Thursday, October 04, 2012

The house

Mother bellows for the children to come to breakfast before the day begins. Father is already on his way out to tend to the fields below but he will expect the rest of the family to join him shortly. No one is spared from the hardship of gathering of the harvest. He knows that each will do their best, as he had done for his father before. Each year the crops had been smaller and withering sooner, but it seems this year has been extremely bad.
The drought had been going on for many years now, just enough rain to provide for the family and even that was dwindling.  Soon, he ponders, they may have to move on. But to where? This has been home for several generations of his family and thought of leaving wrenches at his heart. Still he can’t just stay and watch his family shrivel one by one as the shortage of food continues.
Soon, he thinks, very soon. He had heard of work in a mill up north where he had cousins living. They would put the family up for a while.

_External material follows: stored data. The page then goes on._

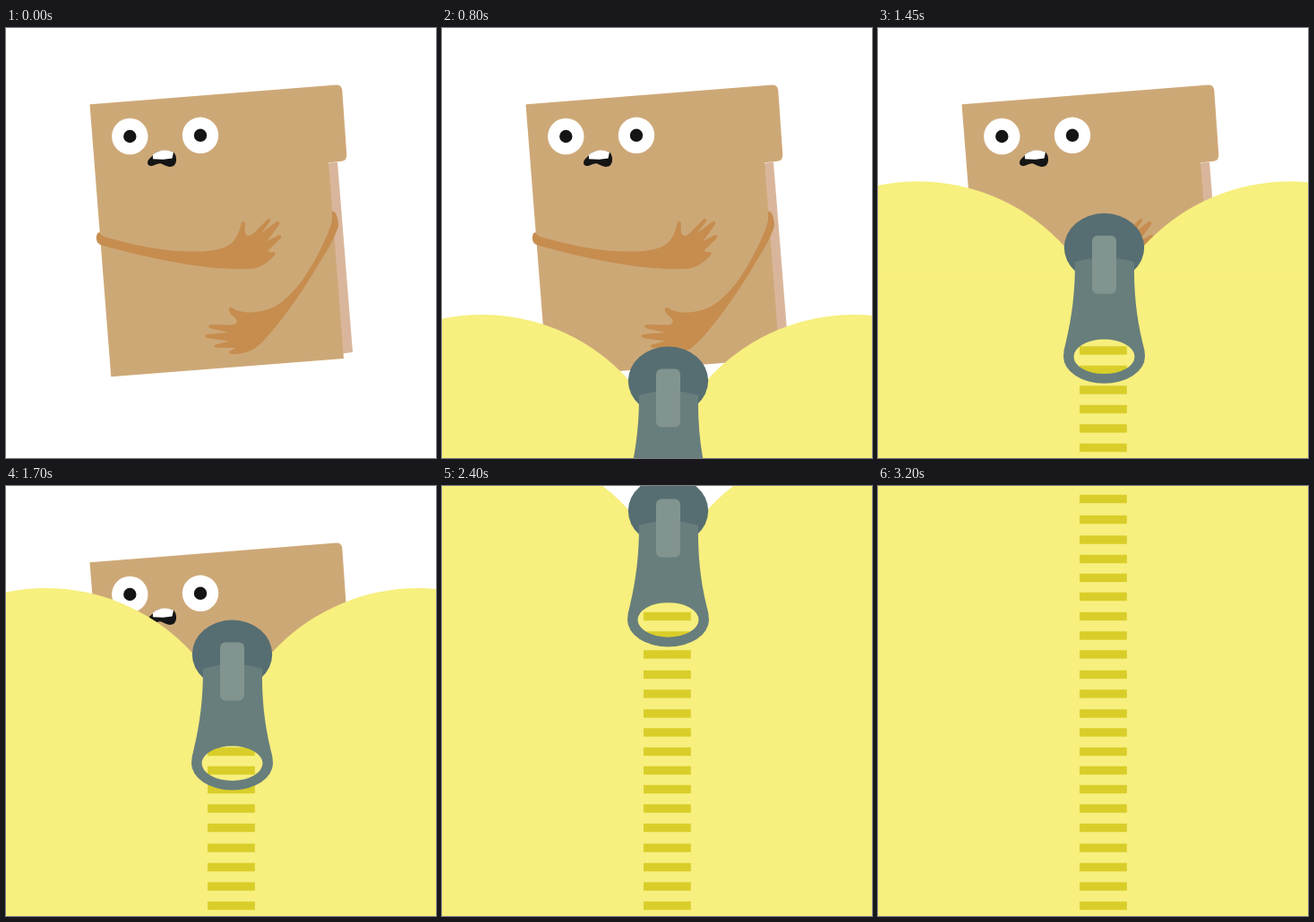
An HTML page that plays this animation: 480 by 480 pixels, repeating every 3.5 s.

```html
<!DOCTYPE html>
<html lang="en">
<head>
<meta charset="utf-8">
<title>Zipped up</title>
<style>
  html, body { margin: 0; width: 100%; height: 100%; overflow: hidden; background: #fff; }
  svg { display: block; width: 100vw; height: 100vh; }
  .arm { fill: #c68d4f; }
  .cloth { fill: #f7ef7e; }
  .ink { fill: #151515; }
  .white { fill: #fff; }
</style>
</head>
<body>
<svg viewBox="0 0 480 480">
  <defs>
    <!-- Teeth exist only below the middle of the slider -->
    <clipPath id="closed"><rect id="closedArea" width="480" height="1200"/></clipPath>
  </defs>

  <g id="folder">
    <path fill="#d9b69b" d="M358 151 L370 149.5 L387 362 L374 363.5Z"/>
    <path fill="#cda877" d="M93.5 85.3 L368.5 63.6 Q374.5 63.4 375.3 69.5 L380.3 141.5
      Q380.4 148.2 374.5 148.8 L360 150.3 L377 369 L117.3 389.3Z"/>

    <g class="white">
      <circle cx="138.3" cy="121" r="20.2"/>
      <circle cx="217" cy="119.8" r="20.2"/>
    </g>
    <g class="ink">
      <circle cx="138.3" cy="121" r="7.2"/>
      <circle cx="217" cy="119.8" r="7.2"/>
      <path d="M158 150.5 C158 146 163 144.5 165 140.5 C170 136.5 180 136 187 138.5
        C190.5 142 191.5 150 187.5 153.5 C183 156.5 178 154 174 151.8
        C169 150 166 154.5 161.5 154 C159 153.6 158 152.500 158 150.5Z"/>
    </g>
    <path class="white" d="M163.800 141.500 Q174 133.500 187 138.500 L185.500 145.500 L175.500 146.700 L164 146.300Z"/>

    <path class="arm" d="M101 236 C100.500 231 102.500 227 105 228.500 C105 231 109 233 115 234.500
      C145 243 175 249 205 249.500 C228 250 244 247 252 240 C259 233 261 225 262.500 218.500
      C263.500 215 267 215.500 267 219 C266.500 225 266 229 269 231.500
      C272 233 276 230 279 226.500 L291.500 213.700 C294 211.500 296 214 294.500 216.500
      L284.500 229.500 L301.500 216.500 C304.500 214.500 306.500 217.500 304.500 220 L291.500 238
      L303.500 231.500 C306.500 230 308.500 233 306 235.500 L292.500 248.500
      C295 251 297 250 299 249.700 C301.500 250 301 252.500 299.500 254
      C292 262 284 268.500 272 268.800 C230 271 170 260 107 242.500 C103.500 241.500 101.500 239.500 101 236Z"/>
    <path class="arm" d="M364 205 C368 203.500 371 212 371 221 C368 232 360 246 350 262
      C334 289 314 319 293 343 C283 354 276 361 266 362.500 C261 363.500 256 364 252 364
      C248.500 363.500 248.500 360.500 252 359.700 L256 357 L236 357
      C232 357 231.500 353.800 235 353.300 L249 349.500 L225.500 346.300
      C221.500 345.500 221.500 342 225.500 341.800 L249 340 L229 335.500
      C225 334.500 225.500 331 229.500 331 L251 331.500 C256 331.500 259.500 328.500 257 325
      C254 321.500 250 319.500 248.700 315 C248 311.800 251 311.300 253.500 313
      C263 319.500 284 319 300 311 C321 299 337 274 348 253 C356 238 361 226 364 215Z"/>
  </g>

  <g class="cloth" data-move>
    <circle cx="44.500" cy="449.500" r="221"/>
    <circle cx="460" cy="449.500" r="221"/>
    <rect y="338" width="480" height="1000"/>
  </g>

  <g id="teeth" fill="#d9ce29" clip-path="url(#closed)"></g>

  <g data-move>
    <ellipse cx="252.500" cy="302.300" rx="44.700" ry="38.300" fill="#566e72"/>
    <path fill="#687e7c" fill-rule="evenodd" d="M220 318.500 Q252.500 308.500 286 318.500
      C285.500 350 288 378 295.500 409 Q298 417 298 424 A45.500 30 0 0 1 207 424
      Q207 417 209.500 409 C217 378 220 350 220 318.500Z
      M218.500 424 A34 19.300 0 0 0 286.500 424 A34 19.300 0 0 0 218.500 424Z"/>
    <rect x="239" y="289" width="27" height="65" rx="6" fill="#82948f"/>
  </g>
</svg>
<script>
  const LOOP = 3500, STEP = 50;
  const SPEED = 0.2288;   // px per ms, upwards
  const REST = 1200;      // time at which the zip is drawn without a shift
  const TEETH = [14.5, 37.5, 60, 81.5, 102.5, 123.5, 145.5, 167, 188, 210.5, 232,
    254, 275, 296.5, 317.5, 338.5, 360, 381.5, 404, 425.5, 447, 468.5];

  document.getElementById('teeth').innerHTML = TEETH
    .map(y => `<rect x="225" y="${y - 4.7}" width="52.800" height="9.400"/>`).join('');

  const moving = document.querySelectorAll('[data-move]');
  const closedArea = document.getElementById('closedArea');

  function draw(time) {
    const t = Math.floor((time % LOOP) / STEP) * STEP;
    const shift = (REST - t) * SPEED;
    moving.forEach(part => part.setAttribute('transform', `translate(0 ${shift})`));
    closedArea.setAttribute('y', 325 + shift);
  }

  function tick() {
    draw(performance.now());
    requestAnimationFrame(tick);
  }
  tick();
</script>
</body>
</html>
```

At least until he could get on his feet. Mother would not be happy, he knows. This has been her home for more years than she would like to let on. She will get over it. She is a strong woman, practical. And once there the children would have the chance to attend school regularly. She’d like that idea.
That evening after supper, he broaches the subject with her. He smiles, as she reacts just as he assumed she would. Then reasoning took over and she began making plans about what to take and what to leave. They just couldn’t afford to take everything with them. As soon as those decisions were finalized, a date was reached. They would be leaving on the third Monday of next month. That would give him time enough to get a letter to his cousins and get a reply back.
Sunday before was spend packing and loading the wagon that they would haul behind the aging vehicle. It groaned and creaked as they started, but managed to pull the load. Father watched out of the rearview mirror as the house shrank in the distance. He wondered if he or any of his family would ever see the place again.
This once stately home now lies in disrepair, crumbling under the weight of time and weather. Father nor his children have traveled back to see the old place. And soon it will be lost along with the stories contained within

No comments: